(Beginning of TASK DATA)

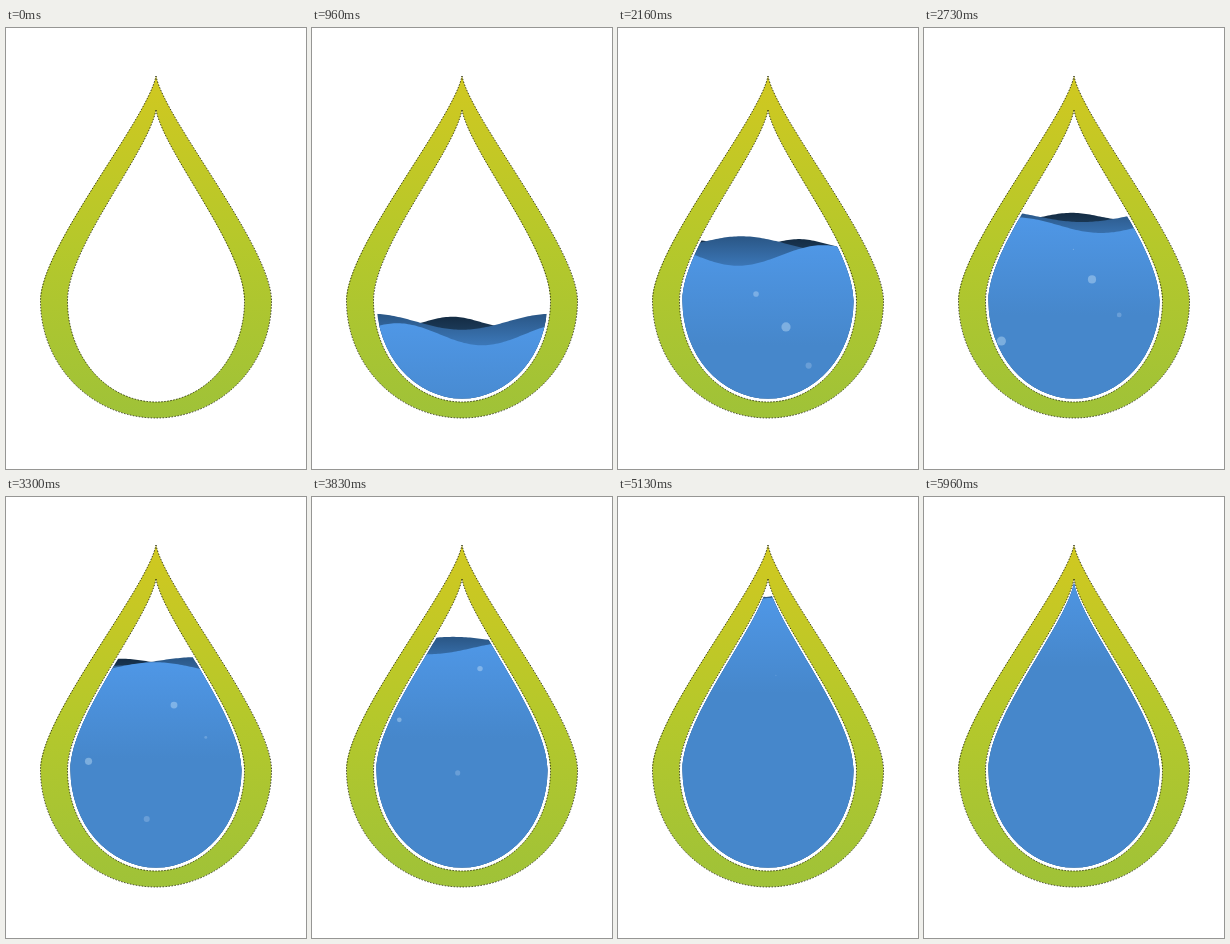
An HTML page with a canvas that plays this animation: 300 px wide and 441 px high, repeating every 6000 ms.

```html
<!DOCTYPE html>
<html lang="en">
<head>
<meta charset="utf-8">
<title>Filling drop</title>
<style>
  html, body { margin: 0; width: 100%; height: 100%; overflow: hidden; background: #fff; }
  canvas { display: block; width: 300px; height: 441px; }
</style>
</head>
<body>
<canvas id="stage"></canvas>
<script>
const W = 300, H = 441, LOOP = 6000, CX = 150, BELLY = 273, TAU = 2 * Math.PI;
const canvas = document.getElementById('stage');
const ratio = window.devicePixelRatio || 1;
canvas.width = W * ratio;
canvas.height = H * ratio;
const ctx = canvas.getContext('2d');
ctx.scale(ratio, ratio);

// A curved flank from the tip to the belly, closed by half an ellipse
function drop(tip, radius, bottom) {
  const path = new Path2D();
  const neck = 9, neckY = tip + 44, hipY = 219;
  path.moveTo(CX, tip);
  path.bezierCurveTo(CX + neck, neckY, CX + radius, hipY, CX + radius, BELLY);
  path.ellipse(CX, BELLY, radius, bottom - BELLY, 0, 0, Math.PI);
  path.bezierCurveTo(CX - radius, hipY, CX - neck, neckY, CX, tip);
  path.closePath();
  return path;
}

const tank = drop(86, 85.5, 370.5);
const ring = drop(48, 115.5, 390);
ring.addPath(drop(82, 88.5, 374));

function gradient(y0, y1, ...colors) {
  const g = ctx.createLinearGradient(0, y0, 0, y1);
  colors.forEach((c, i) => g.addColorStop(i / (colors.length - 1), c));
  return g;
}
const ringFill = gradient(48, 390, '#d0c820', '#b5c82b', '#9fc238');

// Fast at first, then a steady rise
const waterLevel = t => 250 - 30 * t + 145 * Math.exp(-0.72 * t);

// Back to front; crest is a peak's x at t = 0, speed in px/s
const waves = [
  { dip: 0, amp: 5, length: 110, crest: 196, speed: -58, depth: 22, colors: ['#142c44', '#23486c'] },
  { dip: 0, amp: 8, length: 180, crest: 333, speed: -97, depth: 22, colors: ['#2a5685', '#3b76b6'] },
  { dip: 12.5, amp: 11, length: 170, crest: -11, speed: 100, depth: 90, colors: ['#4f97e6', '#4687cb'] }
];

function drawWave(w, t, level) {
  const calm = Math.min(1, Math.max(0.55, 1 - (t - 2) * 0.4));
  const amp = w.amp * calm, mid = level + w.dip * calm;
  const crest = w.crest + w.speed * t;
  ctx.beginPath();
  ctx.moveTo(0, H);
  for (let x = 0; x <= W; x += 2) {
    ctx.lineTo(x, mid - amp * Math.cos((x - crest) / w.length * TAU));
  }
  ctx.lineTo(W, H);
  ctx.fillStyle = gradient(mid - amp, mid + w.depth, ...w.colors);
  ctx.fill();
}

const bubbles = [
  { born: 1.01, x: 115, drift: 20, r: 4.8, life: 1.75 },
  { born: 1.4, x: 168, drift: 0, r: 5.3, life: 3.3 },
  { born: 1.83, x: 188, drift: 8, r: 3.4, life: 1.8 },
  { born: 2.13, x: 72, drift: 9, r: 5.4, life: 2.1 },
  { born: 2.8, x: 136, drift: 9.4, r: 3.4, life: 2.4 }
];

// Bubbles slow down and shrink as they climb
function drawBubble(b, t) {
  const age = t - b.born;
  if (age < 0 || age > b.life) return;
  const y = 369 - 97 * age + 6.5 * age * age;
  const r = b.r * Math.sqrt(1 - age / b.life);
  ctx.fillStyle = `rgba(225, 242, 255, ${0.065 * b.r})`;
  ctx.beginPath();
  ctx.arc(b.x + b.drift * age, y, r, 0, TAU);
  ctx.fill();
}

function drawRing() {
  ctx.fillStyle = ringFill;
  ctx.fill(ring, 'evenodd');
  ctx.setLineDash([1.5, 1.5]);
  ctx.lineWidth = 1;
  ctx.strokeStyle = 'rgba(25, 28, 4, 0.8)';
  ctx.stroke(ring);
}

function render(ms) {
  const t = (ms % LOOP) / 1000;
  ctx.fillStyle = '#fff';
  ctx.fillRect(0, 0, W, H);
  ctx.save();
  ctx.clip(tank);
  waves.forEach(w => drawWave(w, t, waterLevel(t)));
  bubbles.forEach(b => drawBubble(b, t));
  ctx.restore();
  drawRing();
}

const begin = performance.now();
function tick() {
  render(performance.now() - begin);
  requestAnimationFrame(tick);
}
tick();
</script>
</body>
</html>
```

(End of TASK DATA)

**PROBLEM**
Reproduce each line of the records in which the string "drift" appears.

**ANSWER SECTION**
  { born: 1.01, x: 115, drift: 20, r: 4.8, life: 1.75 },
  { born: 1.4, x: 168, drift: 0, r: 5.3, life: 3.3 },
  { born: 1.83, x: 188, drift: 8, r: 3.4, life: 1.8 },
  { born: 2.13, x: 72, drift: 9, r: 5.4, life: 2.1 },
  { born: 2.8, x: 136, drift: 9.4, r: 3.4, life: 2.4 }
  ctx.arc(b.x + b.drift * age, y, r, 0, TAU);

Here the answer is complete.